Public satisfaction with the way the National Health Service runs remained unchanged from last year at 60 per cent, according to British Social Attitudes survey data for 2013. Published by The King’s Fund a year before the 2015 general election, the data confirms that public satisfaction with the NHS has stabilised after a record fall in 2011 from its all-time high of 70 per cent in 2010.
While public satisfaction with most services also remain high, satisfaction with accident and emergency (A&E) services dropped by six percentage points from 59 per cent (2012) to 53 per cent (2013), its lowest level since 2008. This is the lowest satisfaction rate of any NHS service in 2013. This fall follows the well-publicised breaches in the four-hour A&E waiting time target last year. In contrast, satisfaction with hospital outpatient services climbed to a record high of 67 per cent, while satisfaction with inpatient services jumped six percentage points to 58 per cent.
The survey, conducted by NatCen Social Research, also showed that public satisfaction in GP services was unchanged at 74 per cent, while satisfaction with dentists remained steady at 57 per cent. In contrast to the high levels of satisfaction with the NHS, satisfaction with social care remains low. Just 29 cent of respondents were very or quite satisfied with social care with an equal proportion being dissatisfied.

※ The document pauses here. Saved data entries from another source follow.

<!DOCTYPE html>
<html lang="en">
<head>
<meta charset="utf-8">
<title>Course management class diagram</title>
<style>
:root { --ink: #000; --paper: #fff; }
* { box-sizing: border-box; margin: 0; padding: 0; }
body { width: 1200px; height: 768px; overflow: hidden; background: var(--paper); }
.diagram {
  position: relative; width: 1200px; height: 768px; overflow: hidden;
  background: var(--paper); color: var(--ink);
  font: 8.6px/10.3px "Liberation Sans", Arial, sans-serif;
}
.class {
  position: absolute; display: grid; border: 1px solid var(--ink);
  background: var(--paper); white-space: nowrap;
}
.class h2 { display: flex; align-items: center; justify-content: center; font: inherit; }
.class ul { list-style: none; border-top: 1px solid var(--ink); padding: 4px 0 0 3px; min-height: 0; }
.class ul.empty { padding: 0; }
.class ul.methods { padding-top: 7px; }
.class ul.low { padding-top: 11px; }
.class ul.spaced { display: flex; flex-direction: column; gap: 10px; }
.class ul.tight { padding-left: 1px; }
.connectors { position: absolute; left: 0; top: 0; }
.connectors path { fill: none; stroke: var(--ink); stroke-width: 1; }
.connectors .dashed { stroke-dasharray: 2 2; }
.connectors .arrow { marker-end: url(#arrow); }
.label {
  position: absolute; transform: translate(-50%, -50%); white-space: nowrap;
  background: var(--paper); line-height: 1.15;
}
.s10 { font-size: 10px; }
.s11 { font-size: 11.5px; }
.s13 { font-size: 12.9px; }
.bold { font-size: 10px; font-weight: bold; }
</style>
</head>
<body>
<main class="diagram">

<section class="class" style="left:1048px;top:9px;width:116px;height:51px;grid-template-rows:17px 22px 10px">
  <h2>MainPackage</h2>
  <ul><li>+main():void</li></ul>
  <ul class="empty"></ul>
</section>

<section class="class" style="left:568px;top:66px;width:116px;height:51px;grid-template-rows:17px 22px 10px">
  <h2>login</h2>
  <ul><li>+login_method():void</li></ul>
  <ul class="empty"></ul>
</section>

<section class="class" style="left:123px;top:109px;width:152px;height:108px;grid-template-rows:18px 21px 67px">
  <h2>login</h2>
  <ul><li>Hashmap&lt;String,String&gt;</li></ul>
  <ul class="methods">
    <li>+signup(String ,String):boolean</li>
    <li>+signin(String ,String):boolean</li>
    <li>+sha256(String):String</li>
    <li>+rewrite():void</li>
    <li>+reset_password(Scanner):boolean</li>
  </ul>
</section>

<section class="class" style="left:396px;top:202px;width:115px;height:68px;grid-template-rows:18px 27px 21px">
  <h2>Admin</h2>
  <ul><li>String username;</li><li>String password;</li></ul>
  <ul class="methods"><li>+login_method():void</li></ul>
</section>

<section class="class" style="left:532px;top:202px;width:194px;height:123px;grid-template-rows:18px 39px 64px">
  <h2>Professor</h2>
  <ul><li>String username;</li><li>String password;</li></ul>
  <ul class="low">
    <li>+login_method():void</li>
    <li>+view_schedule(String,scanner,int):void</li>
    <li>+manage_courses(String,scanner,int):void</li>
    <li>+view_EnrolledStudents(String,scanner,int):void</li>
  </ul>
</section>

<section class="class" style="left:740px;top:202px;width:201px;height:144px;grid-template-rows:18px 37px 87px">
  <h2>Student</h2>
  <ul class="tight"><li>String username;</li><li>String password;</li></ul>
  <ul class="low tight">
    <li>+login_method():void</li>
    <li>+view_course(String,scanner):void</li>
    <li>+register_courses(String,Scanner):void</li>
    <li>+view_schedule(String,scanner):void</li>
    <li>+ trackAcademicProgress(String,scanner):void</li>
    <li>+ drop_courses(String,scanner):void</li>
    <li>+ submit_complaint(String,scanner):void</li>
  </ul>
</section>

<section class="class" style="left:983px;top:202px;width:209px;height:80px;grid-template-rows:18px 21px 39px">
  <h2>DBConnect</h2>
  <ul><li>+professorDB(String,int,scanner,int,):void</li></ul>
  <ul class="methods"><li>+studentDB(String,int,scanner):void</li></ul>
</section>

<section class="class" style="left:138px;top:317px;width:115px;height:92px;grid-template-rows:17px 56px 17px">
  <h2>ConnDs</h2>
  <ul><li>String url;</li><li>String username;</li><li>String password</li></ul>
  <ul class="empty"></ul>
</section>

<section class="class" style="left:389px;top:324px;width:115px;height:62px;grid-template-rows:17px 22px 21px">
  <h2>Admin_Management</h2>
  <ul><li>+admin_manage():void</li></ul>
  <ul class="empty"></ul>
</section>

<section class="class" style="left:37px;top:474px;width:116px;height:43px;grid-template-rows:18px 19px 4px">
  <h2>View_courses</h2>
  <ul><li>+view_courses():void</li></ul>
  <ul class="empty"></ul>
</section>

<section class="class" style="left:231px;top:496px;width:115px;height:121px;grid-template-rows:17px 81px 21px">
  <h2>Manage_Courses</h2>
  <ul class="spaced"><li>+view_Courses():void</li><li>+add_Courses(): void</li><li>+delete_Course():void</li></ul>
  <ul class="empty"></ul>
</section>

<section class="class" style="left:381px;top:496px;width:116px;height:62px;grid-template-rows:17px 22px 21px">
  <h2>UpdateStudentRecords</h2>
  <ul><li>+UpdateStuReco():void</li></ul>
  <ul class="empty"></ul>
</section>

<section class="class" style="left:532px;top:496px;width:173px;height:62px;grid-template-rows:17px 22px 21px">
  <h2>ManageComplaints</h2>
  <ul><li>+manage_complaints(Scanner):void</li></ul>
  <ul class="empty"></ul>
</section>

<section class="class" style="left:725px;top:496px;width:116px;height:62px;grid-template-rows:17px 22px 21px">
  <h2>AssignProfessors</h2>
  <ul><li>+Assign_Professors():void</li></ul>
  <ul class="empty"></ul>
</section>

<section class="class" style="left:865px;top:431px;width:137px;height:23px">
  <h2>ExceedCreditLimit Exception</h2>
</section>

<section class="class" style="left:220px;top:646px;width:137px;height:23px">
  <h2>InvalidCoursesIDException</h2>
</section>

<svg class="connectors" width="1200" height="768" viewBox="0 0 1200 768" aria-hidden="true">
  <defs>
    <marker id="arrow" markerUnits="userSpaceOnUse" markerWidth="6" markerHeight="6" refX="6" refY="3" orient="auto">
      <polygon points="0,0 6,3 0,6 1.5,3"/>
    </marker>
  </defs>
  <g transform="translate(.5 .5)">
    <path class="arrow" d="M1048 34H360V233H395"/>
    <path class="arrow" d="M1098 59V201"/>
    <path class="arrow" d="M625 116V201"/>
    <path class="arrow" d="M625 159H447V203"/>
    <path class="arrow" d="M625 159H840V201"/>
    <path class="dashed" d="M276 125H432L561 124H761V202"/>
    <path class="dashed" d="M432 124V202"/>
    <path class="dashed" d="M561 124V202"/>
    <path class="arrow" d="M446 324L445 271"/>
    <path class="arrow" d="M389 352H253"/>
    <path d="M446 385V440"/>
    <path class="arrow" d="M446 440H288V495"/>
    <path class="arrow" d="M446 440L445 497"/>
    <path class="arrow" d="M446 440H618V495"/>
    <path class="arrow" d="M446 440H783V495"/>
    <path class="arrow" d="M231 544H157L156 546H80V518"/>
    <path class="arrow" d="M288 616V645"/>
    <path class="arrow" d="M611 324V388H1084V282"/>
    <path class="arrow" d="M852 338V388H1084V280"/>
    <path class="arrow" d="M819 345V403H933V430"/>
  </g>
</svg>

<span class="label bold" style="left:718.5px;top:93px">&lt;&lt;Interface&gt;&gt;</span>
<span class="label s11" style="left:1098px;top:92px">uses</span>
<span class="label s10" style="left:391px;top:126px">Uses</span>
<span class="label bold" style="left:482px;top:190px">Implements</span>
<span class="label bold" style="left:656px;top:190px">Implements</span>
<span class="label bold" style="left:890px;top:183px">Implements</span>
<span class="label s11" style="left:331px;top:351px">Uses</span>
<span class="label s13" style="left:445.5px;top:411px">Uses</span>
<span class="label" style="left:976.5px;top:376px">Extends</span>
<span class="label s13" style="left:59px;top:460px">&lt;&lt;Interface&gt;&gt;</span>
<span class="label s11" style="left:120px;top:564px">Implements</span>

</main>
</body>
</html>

With exactly a year to go until polling day, the data shows satisfaction levels beginning to diverge along party lines. Between 2012 and 2013, satisfaction increased slightly amongst Conservative supporters (by three percentage points to 66 per cent), remained the same among Liberal Democrats at 63 per cent, and dropped slightly among supporters of the Labour party (reducing by four percentage points to 59 per cent).
John Appleby, Chief Economist at The King’s Fund, said: ‘Since 1983 the British Social Attitudes survey has provided an important barometer of how the public views the NHS. Public satisfaction in the NHS remains high, although satisfaction with A&E has dropped. This may be due to concerns about waiting times in 2013.’
To mark a year until the next general election today, The King’s Fund is launching a new section on its website, which will analyse and provide commentary on the health and social care debate leading up to polling day on 7 May 2015.
Notes to editors:
For further information or to arrange an interview with John Appleby, please contact the Fund’s Press and Public Affairs team on 020 7307 2603 (if calling out of hours, please ring 07584 146035) or email on firstname.lastname@example.org.
The survey was undertaken by NatCen Social Research, with the interviews taking place between July and September 2013. The sample size for the health questions was 1,063. Interviews were carried out face-to-face with a random sample of adults. The data is weighted to ensure it is representative of the general population.
About the British Social Attitudes survey
The British Social Attitudes survey is owned and directed by NatCen Social Research, and has been conducted every year since 1983 with the exception of 1988 and 1992. This is the third year that The King’s Fund has sponsored health questions in the survey. As well as the questions on satisfaction with the NHS and individual services, the survey included a number of other health questions – some of these, along with findings from other topics covered in the survey, will be published in the British Social Attitudes 31st Report in June 2014.
The main question asked was ‘All in all, how satisfied or dissatisfied would you say you are with the way in which the National Health Service runs nowadays?’ Satisfaction as reported here aggregates those who answer ‘very’ and ‘quite’ satisfied. It includes those who have had recent contact with the NHS and those who have not. The NHS is one among a number of topics covered by the survey. Although some of the individual questions may change from year to year, the order in which the topics are covered in the survey and the order in which questions on the NHS are asked have not changed in recent years.
The King’s Fund is an independent charity working to improve health and health care in England. We help to shape policy and practice through research and analysis; develop individuals, teams and organisations; promote understanding of the health and social care system; and bring people together to learn, share knowledge and debate. Our vision is that the best possible care is available to all.